- What you should do
Restate, word for word, the lines from the opening line of the data through the line containing "--paper:#ffffff; --blue:#007bff; --blue-deep:#0055b8;", both included, and nothing else.
-- Material to process follows --
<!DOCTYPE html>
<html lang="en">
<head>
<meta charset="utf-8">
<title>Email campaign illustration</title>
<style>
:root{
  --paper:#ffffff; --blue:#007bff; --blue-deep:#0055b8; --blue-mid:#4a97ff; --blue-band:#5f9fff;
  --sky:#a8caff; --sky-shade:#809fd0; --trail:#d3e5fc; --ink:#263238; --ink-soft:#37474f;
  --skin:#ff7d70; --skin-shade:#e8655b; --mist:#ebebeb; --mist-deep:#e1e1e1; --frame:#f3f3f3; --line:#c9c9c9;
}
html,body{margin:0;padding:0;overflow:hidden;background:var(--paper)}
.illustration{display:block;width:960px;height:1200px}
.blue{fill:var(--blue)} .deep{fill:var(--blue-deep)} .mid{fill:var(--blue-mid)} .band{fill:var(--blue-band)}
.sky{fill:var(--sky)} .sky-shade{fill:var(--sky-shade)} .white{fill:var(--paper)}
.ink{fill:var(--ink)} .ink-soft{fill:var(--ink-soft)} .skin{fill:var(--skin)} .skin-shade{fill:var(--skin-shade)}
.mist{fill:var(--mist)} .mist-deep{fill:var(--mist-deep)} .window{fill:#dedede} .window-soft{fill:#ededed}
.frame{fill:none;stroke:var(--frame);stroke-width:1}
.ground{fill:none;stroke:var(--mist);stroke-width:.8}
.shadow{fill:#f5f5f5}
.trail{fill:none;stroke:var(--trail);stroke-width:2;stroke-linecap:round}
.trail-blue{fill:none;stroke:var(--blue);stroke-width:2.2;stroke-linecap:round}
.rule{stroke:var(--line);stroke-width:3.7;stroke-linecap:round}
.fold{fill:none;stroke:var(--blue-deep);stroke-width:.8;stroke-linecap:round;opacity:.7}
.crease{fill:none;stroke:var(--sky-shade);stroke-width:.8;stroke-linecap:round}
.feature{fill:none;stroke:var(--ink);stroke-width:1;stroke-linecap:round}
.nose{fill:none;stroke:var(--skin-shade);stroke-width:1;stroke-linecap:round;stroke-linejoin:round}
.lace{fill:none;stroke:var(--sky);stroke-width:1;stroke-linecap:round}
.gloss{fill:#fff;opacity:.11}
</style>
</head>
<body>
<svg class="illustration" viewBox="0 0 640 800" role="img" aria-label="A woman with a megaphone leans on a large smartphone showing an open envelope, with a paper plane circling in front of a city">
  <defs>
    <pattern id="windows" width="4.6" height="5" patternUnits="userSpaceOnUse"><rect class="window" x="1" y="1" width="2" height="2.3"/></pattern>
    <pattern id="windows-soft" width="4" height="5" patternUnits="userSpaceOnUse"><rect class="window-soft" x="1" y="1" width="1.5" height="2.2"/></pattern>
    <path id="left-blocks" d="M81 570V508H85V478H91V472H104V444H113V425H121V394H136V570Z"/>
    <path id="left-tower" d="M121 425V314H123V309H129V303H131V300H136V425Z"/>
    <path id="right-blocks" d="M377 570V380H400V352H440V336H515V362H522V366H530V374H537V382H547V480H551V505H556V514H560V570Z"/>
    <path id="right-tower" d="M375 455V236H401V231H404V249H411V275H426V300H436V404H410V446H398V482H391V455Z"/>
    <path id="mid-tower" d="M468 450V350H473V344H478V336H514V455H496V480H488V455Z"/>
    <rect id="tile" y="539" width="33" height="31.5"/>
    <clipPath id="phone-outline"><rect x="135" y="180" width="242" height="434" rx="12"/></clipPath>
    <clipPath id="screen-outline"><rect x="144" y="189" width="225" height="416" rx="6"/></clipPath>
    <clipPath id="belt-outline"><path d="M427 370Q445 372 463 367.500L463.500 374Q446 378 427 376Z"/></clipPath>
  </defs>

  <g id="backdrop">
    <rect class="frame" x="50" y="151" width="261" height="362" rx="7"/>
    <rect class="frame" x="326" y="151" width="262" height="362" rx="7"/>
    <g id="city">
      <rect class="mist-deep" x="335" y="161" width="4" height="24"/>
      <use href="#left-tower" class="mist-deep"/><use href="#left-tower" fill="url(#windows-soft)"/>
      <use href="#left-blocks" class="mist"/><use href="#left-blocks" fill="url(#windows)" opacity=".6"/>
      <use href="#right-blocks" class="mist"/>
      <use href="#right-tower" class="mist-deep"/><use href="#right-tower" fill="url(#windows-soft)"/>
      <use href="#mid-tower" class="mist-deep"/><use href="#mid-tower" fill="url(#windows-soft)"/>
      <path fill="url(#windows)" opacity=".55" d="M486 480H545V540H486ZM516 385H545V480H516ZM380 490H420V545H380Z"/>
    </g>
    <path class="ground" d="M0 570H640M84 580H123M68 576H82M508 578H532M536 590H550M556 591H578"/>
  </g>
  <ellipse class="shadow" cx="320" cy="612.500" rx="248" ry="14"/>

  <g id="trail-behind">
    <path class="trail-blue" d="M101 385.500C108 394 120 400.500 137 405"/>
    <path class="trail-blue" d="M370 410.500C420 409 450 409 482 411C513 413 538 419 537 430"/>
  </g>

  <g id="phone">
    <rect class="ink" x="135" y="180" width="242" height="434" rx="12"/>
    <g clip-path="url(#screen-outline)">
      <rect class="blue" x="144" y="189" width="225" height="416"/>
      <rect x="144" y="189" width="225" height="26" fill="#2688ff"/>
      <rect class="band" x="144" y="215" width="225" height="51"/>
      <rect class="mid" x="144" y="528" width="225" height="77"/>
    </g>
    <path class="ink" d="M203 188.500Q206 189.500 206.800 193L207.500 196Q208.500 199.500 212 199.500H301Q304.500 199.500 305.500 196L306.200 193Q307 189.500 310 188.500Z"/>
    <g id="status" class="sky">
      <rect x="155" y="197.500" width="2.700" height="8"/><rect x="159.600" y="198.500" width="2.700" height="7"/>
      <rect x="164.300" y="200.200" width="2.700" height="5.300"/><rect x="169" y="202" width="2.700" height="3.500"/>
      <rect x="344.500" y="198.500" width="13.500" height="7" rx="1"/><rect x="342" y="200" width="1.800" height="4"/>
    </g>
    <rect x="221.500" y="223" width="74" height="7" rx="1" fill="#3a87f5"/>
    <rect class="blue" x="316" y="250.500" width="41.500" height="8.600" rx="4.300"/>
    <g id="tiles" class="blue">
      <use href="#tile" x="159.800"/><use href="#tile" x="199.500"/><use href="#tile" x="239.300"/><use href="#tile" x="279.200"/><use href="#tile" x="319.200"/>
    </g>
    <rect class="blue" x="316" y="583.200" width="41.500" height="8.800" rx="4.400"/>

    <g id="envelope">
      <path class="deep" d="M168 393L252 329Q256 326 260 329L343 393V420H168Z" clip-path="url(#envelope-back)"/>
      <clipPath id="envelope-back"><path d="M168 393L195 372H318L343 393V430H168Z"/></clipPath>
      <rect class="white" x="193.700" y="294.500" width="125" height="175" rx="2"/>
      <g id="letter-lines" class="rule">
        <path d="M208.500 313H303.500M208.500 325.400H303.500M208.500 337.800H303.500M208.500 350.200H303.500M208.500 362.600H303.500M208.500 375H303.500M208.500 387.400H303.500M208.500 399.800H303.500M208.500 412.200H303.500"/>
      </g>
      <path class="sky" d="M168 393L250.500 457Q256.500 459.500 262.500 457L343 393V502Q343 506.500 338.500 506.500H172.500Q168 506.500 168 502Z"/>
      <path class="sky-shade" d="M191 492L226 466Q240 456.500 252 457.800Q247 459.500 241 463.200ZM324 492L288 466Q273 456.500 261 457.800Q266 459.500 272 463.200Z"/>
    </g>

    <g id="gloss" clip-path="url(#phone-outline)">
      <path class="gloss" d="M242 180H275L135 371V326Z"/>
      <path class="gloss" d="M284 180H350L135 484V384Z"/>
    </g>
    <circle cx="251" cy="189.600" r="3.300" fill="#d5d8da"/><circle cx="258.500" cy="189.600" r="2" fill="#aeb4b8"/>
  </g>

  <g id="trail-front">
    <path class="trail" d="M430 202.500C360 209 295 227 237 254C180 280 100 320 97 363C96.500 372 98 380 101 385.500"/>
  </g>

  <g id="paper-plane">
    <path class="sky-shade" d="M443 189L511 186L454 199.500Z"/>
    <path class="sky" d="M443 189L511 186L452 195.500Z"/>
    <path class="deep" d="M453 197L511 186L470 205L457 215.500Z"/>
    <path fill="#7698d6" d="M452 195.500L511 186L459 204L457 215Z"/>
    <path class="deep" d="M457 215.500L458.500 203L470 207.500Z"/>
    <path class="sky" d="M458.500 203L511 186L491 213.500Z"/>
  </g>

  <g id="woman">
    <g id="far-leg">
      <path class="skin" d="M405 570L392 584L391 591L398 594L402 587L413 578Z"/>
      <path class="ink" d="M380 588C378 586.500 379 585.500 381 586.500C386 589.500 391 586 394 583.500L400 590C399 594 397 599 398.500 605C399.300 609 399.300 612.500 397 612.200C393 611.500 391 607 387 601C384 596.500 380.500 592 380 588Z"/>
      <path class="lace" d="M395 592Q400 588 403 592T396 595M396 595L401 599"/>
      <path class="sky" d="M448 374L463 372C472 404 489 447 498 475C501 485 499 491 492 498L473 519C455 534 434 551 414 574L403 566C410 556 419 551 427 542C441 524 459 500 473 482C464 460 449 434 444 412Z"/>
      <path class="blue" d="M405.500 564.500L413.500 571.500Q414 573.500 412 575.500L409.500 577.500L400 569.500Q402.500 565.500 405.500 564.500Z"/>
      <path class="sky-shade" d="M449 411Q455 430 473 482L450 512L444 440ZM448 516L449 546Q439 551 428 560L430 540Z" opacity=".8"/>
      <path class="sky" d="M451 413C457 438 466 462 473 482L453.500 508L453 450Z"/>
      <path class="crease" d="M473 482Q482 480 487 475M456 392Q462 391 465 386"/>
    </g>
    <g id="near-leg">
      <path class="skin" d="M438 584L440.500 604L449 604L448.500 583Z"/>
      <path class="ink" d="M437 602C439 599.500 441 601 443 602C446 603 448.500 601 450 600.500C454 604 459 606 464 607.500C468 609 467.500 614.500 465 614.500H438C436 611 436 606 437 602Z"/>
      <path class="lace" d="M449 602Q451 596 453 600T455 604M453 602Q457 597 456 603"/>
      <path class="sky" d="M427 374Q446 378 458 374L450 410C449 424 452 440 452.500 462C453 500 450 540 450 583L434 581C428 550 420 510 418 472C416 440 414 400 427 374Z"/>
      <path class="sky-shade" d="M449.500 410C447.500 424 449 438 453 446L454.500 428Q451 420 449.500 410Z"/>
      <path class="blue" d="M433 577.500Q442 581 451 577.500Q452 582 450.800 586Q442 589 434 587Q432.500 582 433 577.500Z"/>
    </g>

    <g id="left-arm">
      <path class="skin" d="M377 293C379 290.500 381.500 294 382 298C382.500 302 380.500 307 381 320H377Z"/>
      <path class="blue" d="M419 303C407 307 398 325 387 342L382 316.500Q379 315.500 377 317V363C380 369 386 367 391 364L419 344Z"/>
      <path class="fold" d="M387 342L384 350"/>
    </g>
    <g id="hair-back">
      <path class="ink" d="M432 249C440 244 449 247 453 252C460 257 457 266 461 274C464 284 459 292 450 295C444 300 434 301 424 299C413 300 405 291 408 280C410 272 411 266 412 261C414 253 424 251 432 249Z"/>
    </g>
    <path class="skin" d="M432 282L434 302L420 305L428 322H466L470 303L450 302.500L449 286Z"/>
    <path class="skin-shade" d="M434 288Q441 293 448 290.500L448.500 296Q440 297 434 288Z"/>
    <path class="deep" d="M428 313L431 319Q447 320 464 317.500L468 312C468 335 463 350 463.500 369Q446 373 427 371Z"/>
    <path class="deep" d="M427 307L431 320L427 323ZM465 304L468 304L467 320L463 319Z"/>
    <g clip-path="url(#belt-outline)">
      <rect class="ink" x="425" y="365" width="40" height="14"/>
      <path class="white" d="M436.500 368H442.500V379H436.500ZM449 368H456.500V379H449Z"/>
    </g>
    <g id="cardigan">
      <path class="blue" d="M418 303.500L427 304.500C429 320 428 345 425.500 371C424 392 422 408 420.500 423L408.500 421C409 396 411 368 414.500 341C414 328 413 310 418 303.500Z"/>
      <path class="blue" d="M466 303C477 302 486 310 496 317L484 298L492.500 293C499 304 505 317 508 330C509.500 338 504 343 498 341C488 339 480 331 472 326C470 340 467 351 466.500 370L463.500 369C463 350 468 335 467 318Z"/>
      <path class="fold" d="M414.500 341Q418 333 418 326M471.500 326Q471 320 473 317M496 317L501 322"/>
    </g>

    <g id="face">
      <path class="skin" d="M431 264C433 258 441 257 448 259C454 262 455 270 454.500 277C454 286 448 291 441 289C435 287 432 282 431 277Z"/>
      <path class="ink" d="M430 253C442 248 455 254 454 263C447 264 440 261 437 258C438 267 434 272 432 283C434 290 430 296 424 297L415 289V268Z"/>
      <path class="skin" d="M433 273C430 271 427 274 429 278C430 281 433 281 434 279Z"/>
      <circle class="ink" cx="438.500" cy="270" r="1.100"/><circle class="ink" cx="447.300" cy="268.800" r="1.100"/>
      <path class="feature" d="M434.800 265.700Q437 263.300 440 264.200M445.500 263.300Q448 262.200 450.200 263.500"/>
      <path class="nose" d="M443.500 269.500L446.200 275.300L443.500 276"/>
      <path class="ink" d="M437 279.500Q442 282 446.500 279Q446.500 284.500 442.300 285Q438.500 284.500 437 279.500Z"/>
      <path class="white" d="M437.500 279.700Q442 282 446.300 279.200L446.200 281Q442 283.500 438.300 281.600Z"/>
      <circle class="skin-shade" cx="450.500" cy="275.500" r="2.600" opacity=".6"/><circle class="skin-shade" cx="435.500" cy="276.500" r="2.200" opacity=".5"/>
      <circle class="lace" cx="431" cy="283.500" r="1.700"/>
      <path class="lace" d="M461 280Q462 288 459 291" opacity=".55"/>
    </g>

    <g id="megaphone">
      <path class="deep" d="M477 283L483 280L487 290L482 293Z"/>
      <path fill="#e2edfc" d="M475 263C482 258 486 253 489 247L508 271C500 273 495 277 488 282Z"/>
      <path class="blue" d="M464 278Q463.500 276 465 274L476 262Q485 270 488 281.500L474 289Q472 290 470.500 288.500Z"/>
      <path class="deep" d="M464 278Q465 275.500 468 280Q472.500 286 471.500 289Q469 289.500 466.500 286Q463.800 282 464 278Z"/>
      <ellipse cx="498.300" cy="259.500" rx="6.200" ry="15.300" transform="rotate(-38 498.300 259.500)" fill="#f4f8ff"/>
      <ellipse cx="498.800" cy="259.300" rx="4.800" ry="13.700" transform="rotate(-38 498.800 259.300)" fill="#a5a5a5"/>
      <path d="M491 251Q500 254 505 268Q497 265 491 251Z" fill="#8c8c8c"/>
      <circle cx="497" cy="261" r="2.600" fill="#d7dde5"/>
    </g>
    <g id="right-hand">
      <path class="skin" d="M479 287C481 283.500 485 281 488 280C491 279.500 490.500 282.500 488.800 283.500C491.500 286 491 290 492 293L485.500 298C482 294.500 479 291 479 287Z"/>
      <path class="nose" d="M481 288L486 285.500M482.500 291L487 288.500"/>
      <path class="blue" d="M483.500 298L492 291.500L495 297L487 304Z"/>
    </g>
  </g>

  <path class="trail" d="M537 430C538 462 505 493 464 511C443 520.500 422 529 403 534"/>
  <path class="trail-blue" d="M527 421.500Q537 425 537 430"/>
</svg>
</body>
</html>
-- Material to process concluded --
- Output of the exercise
<!DOCTYPE html>
<html lang="en">
<head>
<meta charset="utf-8">
<title>Email campaign illustration</title>
<style>
:root{
  --paper:#ffffff; --blue:#007bff; --blue-deep:#0055b8; --blue-mid:#4a97ff; --blue-band:#5f9fff;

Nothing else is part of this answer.